円山応挙筆 松竹梅図屏風 六曲一双 紙本墨画 江戸時代
Date: approx. 1700-1800
Historical Period: Edo period (1615-1868)
Object Name: Six panel folding screen
Materials: Ink and gold on paper
Dimensions: H. 64 3/4 in x W. 143 1/4 in, H. 164.5 cm x W. 363.8 cm
Credit Line: The Avery Brundage Collection
Department: Japanese Art
Collection: Painting
Object Number: B60D56+
On Display: No

Description

Label:

円山応挙筆 松竹梅図屏風 六曲一双 紙本墨画 江戸時代

KYOTO painters

Trained in the brush techniques of Kano school painting, Maruyama Okyo established an innovative style as founder of the Kyoto-based Maruyama-Shijo school. Strong ink brushwork and dramatic compositions are combined in his work with naturalistic effects, evident here in the shading and depth of the sharply angled branches and winding screen.

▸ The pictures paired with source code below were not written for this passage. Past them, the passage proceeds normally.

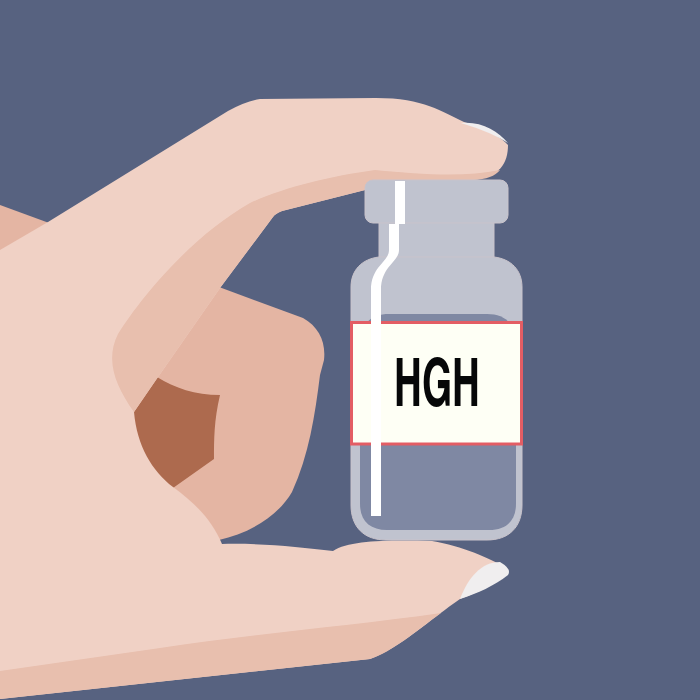
<!DOCTYPE html>
<html lang="en">
<head>
<meta charset="utf-8">
<title>Hand holding an HGH vial</title>
<style>
:root {
  --backdrop: #576280;
  --skin: #f0d1c5;
  --skin-shade: #e8bfae;
  --skin-back: #e4b5a3;
  --palm-hollow: #ad6a4e;
  --nail: #f0eeef;
  --glass: #c0c3cf;
  --glass-edge: #c9c3cb;
  --liquid: #7f88a3;
  --label: #fefff5;
  --label-border: #e35d64;
  --ink: #060708;
}
html, body { margin: 0; height: 100%; overflow: hidden; background: var(--backdrop); }
svg { display: block; width: 700px; height: 700px; }
.backdrop { fill: var(--backdrop); }
.skin { fill: var(--skin); }
.skin-shade { fill: var(--skin-shade); }
.skin-back { fill: var(--skin-back); }
.palm-hollow { fill: var(--palm-hollow); }
.nail { fill: var(--nail); }
.glass { fill: var(--glass); stroke: var(--glass-edge); stroke-width: 1; }
.liquid { fill: var(--liquid); }
.label { fill: var(--label); stroke: var(--label-border); stroke-width: 3; }
.shine { fill: #fff; }
.label-text { fill: var(--ink); font: 700 67px "TeX Gyre Heros Cn", "Liberation Sans", sans-serif; }
</style>
</head>
<body>
<svg viewBox="0 0 700 700" role="img" aria-label="A hand holding a glass vial labelled HGH between thumb and index finger">
  <rect class="backdrop" width="700" height="700"/>

  <g id="curled-fingers">
    <path class="skin-back" d="M0 205L60 227L0 262Z"/>
    <path class="skin-back" d="M219 287L303 318C319 327 326 342 324 360L320 375C315 415 309 455 292 492C276 519 246 534 219 540L165 500L125 415L158 370Z"/>
    <path class="palm-hollow" d="M157 377C175 388 195 395 220 395C214 420 214 440 214 459L173 488L140 475L125 412Z"/>
  </g>

  <g id="hand">
    <path class="skin" d="M0 250L48 222L228 111Q246 101 260 99L376 98C424 98 442 112 464 122C486 128 502 138 508 145C508 163 500 177 473 180L365 190L282 211Q275 213 270 221L220 288L158 377L134 412C137 446 152 471 173 487C195 503 212 520 222 544C260 543 300 547 333 551C350 540 390 540 432 541C462 546 490 558 508 569C510 576 486 590 460 599C432 618 400 648 370 659L0 699Z"/>
    <path class="skin-shade" d="M500 170C466 177 425 175 375 170C330 176 282 188 250 203C192 236 142 296 118 334C105 360 115 385 134 412L158 377L220 288L270 221Q275 213 282 211L365 190L473 180Q493 179 500 170Z"/>
    <path class="skin-shade" d="M0 671L160 648C250 634 350 626 441 613C416 631 392 652 370 659L0 699Z"/>
    <path class="nail" d="M461 123C481 121 498 131 508 143Q491 132 461 123Z"/>
    <path class="nail" d="M460 599C468 578 481 562 500 562Q512 569 508 575C494 586 478 593 460 599Z"/>
  </g>

  <g id="vial">
    <path class="glass" d="M379 222H494V257C511 259 522 270 522 287V505C522 527 509 540 487 540H386C364 540 351 527 351 505V287C351 270 362 259 379 257Z"/>
    <rect class="glass" x="365" y="180" width="143" height="43" rx="8"/>
    <path d="M379 257H494" fill="none" stroke="#c9c3cb"/>
    <path class="liquid" d="M360 344C360 324 371 314 389 314H487C505 314 516 324 516 344V504C516 521 506 530 489 530H387C370 530 360 521 360 504Z"/>
    <rect class="label" x="351.500" y="322.500" width="170" height="121.500"/>
    <path class="shine" d="M395 181H405V224H399V250C399 262 381 266 381 290V516H371V290C371 266 389 262 389 250V224H395Z"/>
    <text class="label-text" x="394" y="406" textLength="86" lengthAdjust="spacingAndGlyphs">HGH</text>
  </g>
</svg>
</body>
</html>
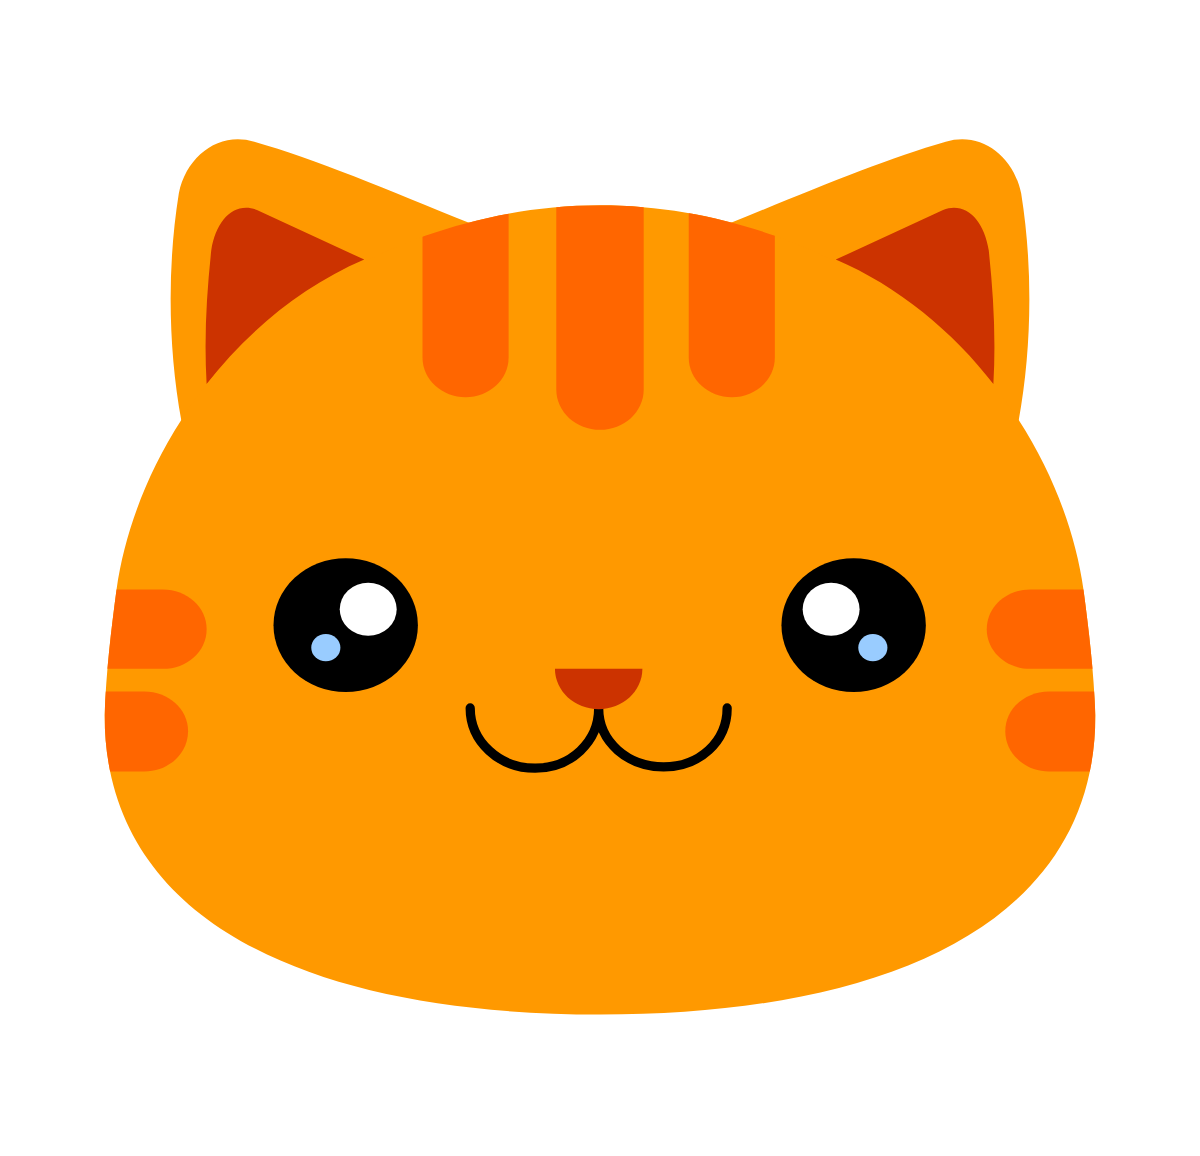
<!DOCTYPE html>
<html lang="en">
<head>
<meta charset="utf-8">
<title>Ginger tabby cat face</title>
<style>
:root {
  --paper: #ffffff;
  --fur: #ff9900;
  --stripe: #ff6600;
  --russet: #cc3300;
  --ink: #000000;
  --glint: #99ccff;
}
html, body { margin: 0; padding: 0; overflow: hidden; background: var(--paper); }
.canvas { display: block; width: 1200px; height: 1156px; background: var(--paper); }
.fur { fill: var(--fur); }
.stripes { fill: var(--stripe); }
.inner-ear, .nose { fill: var(--russet); }
.pupil { fill: var(--ink); }
.highlight { fill: var(--paper); }
.glint { fill: var(--glint); }
.mouth { fill: none; stroke: var(--ink); stroke-width: 7; stroke-linecap: round; stroke-linejoin: round; }
</style>
</head>
<body>
<svg class="canvas" viewBox="0 0 906 872.78" role="img" aria-label="Smiling ginger tabby cat face">
  <defs>
    <path id="head-shape" d="M453 155 C500 155 545 164 585 178 C665 207 730 255 769 317 C796 359 812 403 818 445 C822 475 826 508 827 540 C827 700 665 766 453 766 C241 766 79 700 79 540 C80 508 84 475 88 445 C94 403 110 359 137 317 C176 255 241 207 321 178 C361 164 406 155 453 155 Z"/>
    <clipPath id="head-clip"><use href="#head-shape"/></clipPath>
    <g id="ear">
      <path class="fur" d="M137 318 C127 264 126 202 135 146 C141 117 166 99 192 107 C238 120 292 143 356 169 L330 260 L200 330 Z"/>
      <path class="inner-ear" d="M156 290 C154 255 156 222 159.500 189 C163 166 177 152 194 158.500 L275 196 C228 216 186 251 156 290 Z"/>
    </g>
  </defs>

  <use href="#ear"/>
  <use href="#ear" transform="translate(906 0) scale(-1 1)"/>
  <use class="fur" href="#head-shape"/>

  <g class="stripes" clip-path="url(#head-clip)">
    <g id="forehead-stripes">
      <path d="M319 140 H384 V270 C384 287 369 300 351.500 300 C334 300 319 287 319 270 Z"/>
      <path d="M420 140 H486 V294 C486 311 471 324.500 453 324.500 C435 324.500 420 311 420 294 Z"/>
      <path d="M520 140 H585 V270 C585 287 570 300 552.500 300 C535 300 520 287 520 270 Z"/>
    </g>
    <g id="cheek-stripes">
      <path d="M60 445 H123 C141 445 156 458 156 475 C156 492 141 505 123 505 H60 Z"/>
      <path d="M60 522 H109 C127 522 142 535 142 552 C142 569 127 582.500 109 582.500 H60 Z"/>
      <path d="M850 445 H778 C760 445 745 458 745 475 C745 492 760 505 778 505 H850 Z"/>
      <path d="M850 522 H792 C774 522 759 535 759 552 C759 569 774 582.500 792 582.500 H850 Z"/>
    </g>
  </g>

  <g id="left-eye">
    <ellipse class="pupil" cx="261" cy="472" rx="54.500" ry="50.500"/>
    <ellipse class="highlight" cx="278" cy="460" rx="21.500" ry="20"/>
    <ellipse class="glint" cx="246" cy="489" rx="11" ry="10.300"/>
  </g>
  <g id="right-eye">
    <ellipse class="pupil" cx="644.500" cy="472" rx="54.500" ry="50.500"/>
    <ellipse class="highlight" cx="627.500" cy="460" rx="21.500" ry="20"/>
    <ellipse class="glint" cx="659" cy="489" rx="11" ry="10.300"/>
  </g>

  <path class="mouth" d="M355 534.500 C355 560 377 580 404 580 C431 580 452 560 452 535 C452 560 474 579 501 579 C528 579 549 560 549 534.500"/>
  <path class="nose" d="M419 505 H485 C485 522 470 535.500 452 535.500 C434 535.500 419 522 419 505 Z"/>
</svg>
</body>
</html>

Pine, bamboo, and plum trees are considered the "Three Friends of Winter" in Japan. As plants that endure winter and revive at the beginning of spring, they are considered auspicious motifs and often combined in Japanese paintings. Here the pine and bamboo are pushed to the right and left corners, as if to assert the supremacy of the plum tree, which sends out its first showy blossoms while the snow is still on the ground. Twisting tree branches project over a stream, meeting at the center.


More Information

Exhibition History: "Japanese Paintings from the Collection of the Asian Art Museum of San Francisco", organized by Nihon Keizai Shimbun, Inc. (Nikkei), Matsuzakaya Art Museum, Nagoya (3/2/1995-4/9/1995), Takashimaya Art Gallery, Tokyo (4/20/1995-5/9/1995), Takashimaya Grand Hall, Kyoto (6/30/1995-7/11/1995), Sogo Museum of Art, Yokohama (8/2/1995-9/17/1995)
"For the New Century: Japanese Treasures from the Asian Art Museum of San Francisco", Japan Society, New York, 3/22/2000 - 7/9/2000
Label:

円山応挙筆 松竹梅図屏風 六曲一双 紙本墨画 江戸時代

KYOTO painters

Trained in the brush techniques of Kano school painting, Maruyama Okyo established an innovative style as founder of the Kyoto-based Maruyama-Shijo school. Strong ink brushwork and dramatic compositions are combined in his work with naturalistic effects, evident here in the shading and depth of the sharply angled branches and winding screen.

Pine, bamboo, and plum trees are considered the "Three Friends of Winter" in Japan. As plants that endure winter and revive at the beginning of spring, they are considered auspicious motifs and often combined in Japanese paintings. Here the pine and bamboo are pushed to the right and left corners, as if to assert the supremacy of the plum tree, which sends out its first showy blossoms while the snow is still on the ground. Twisting tree branches project over a stream, meeting at the center.


Exhibition History: "Japanese Paintings from the Collection of the Asian Art Museum of San Francisco", organized by Nihon Keizai Shimbun, Inc. (Nikkei), Matsuzakaya Art Museum, Nagoya (3/2/1995-4/9/1995), Takashimaya Art Gallery, Tokyo (4/20/1995-5/9/1995), Takashimaya Grand Hall, Kyoto (6/30/1995-7/11/1995), Sogo Museum of Art, Yokohama (8/2/1995-9/17/1995)
"For the New Century: Japanese Treasures from the Asian Art Museum of San Francisco", Japan Society, New York, 3/22/2000 - 7/9/2000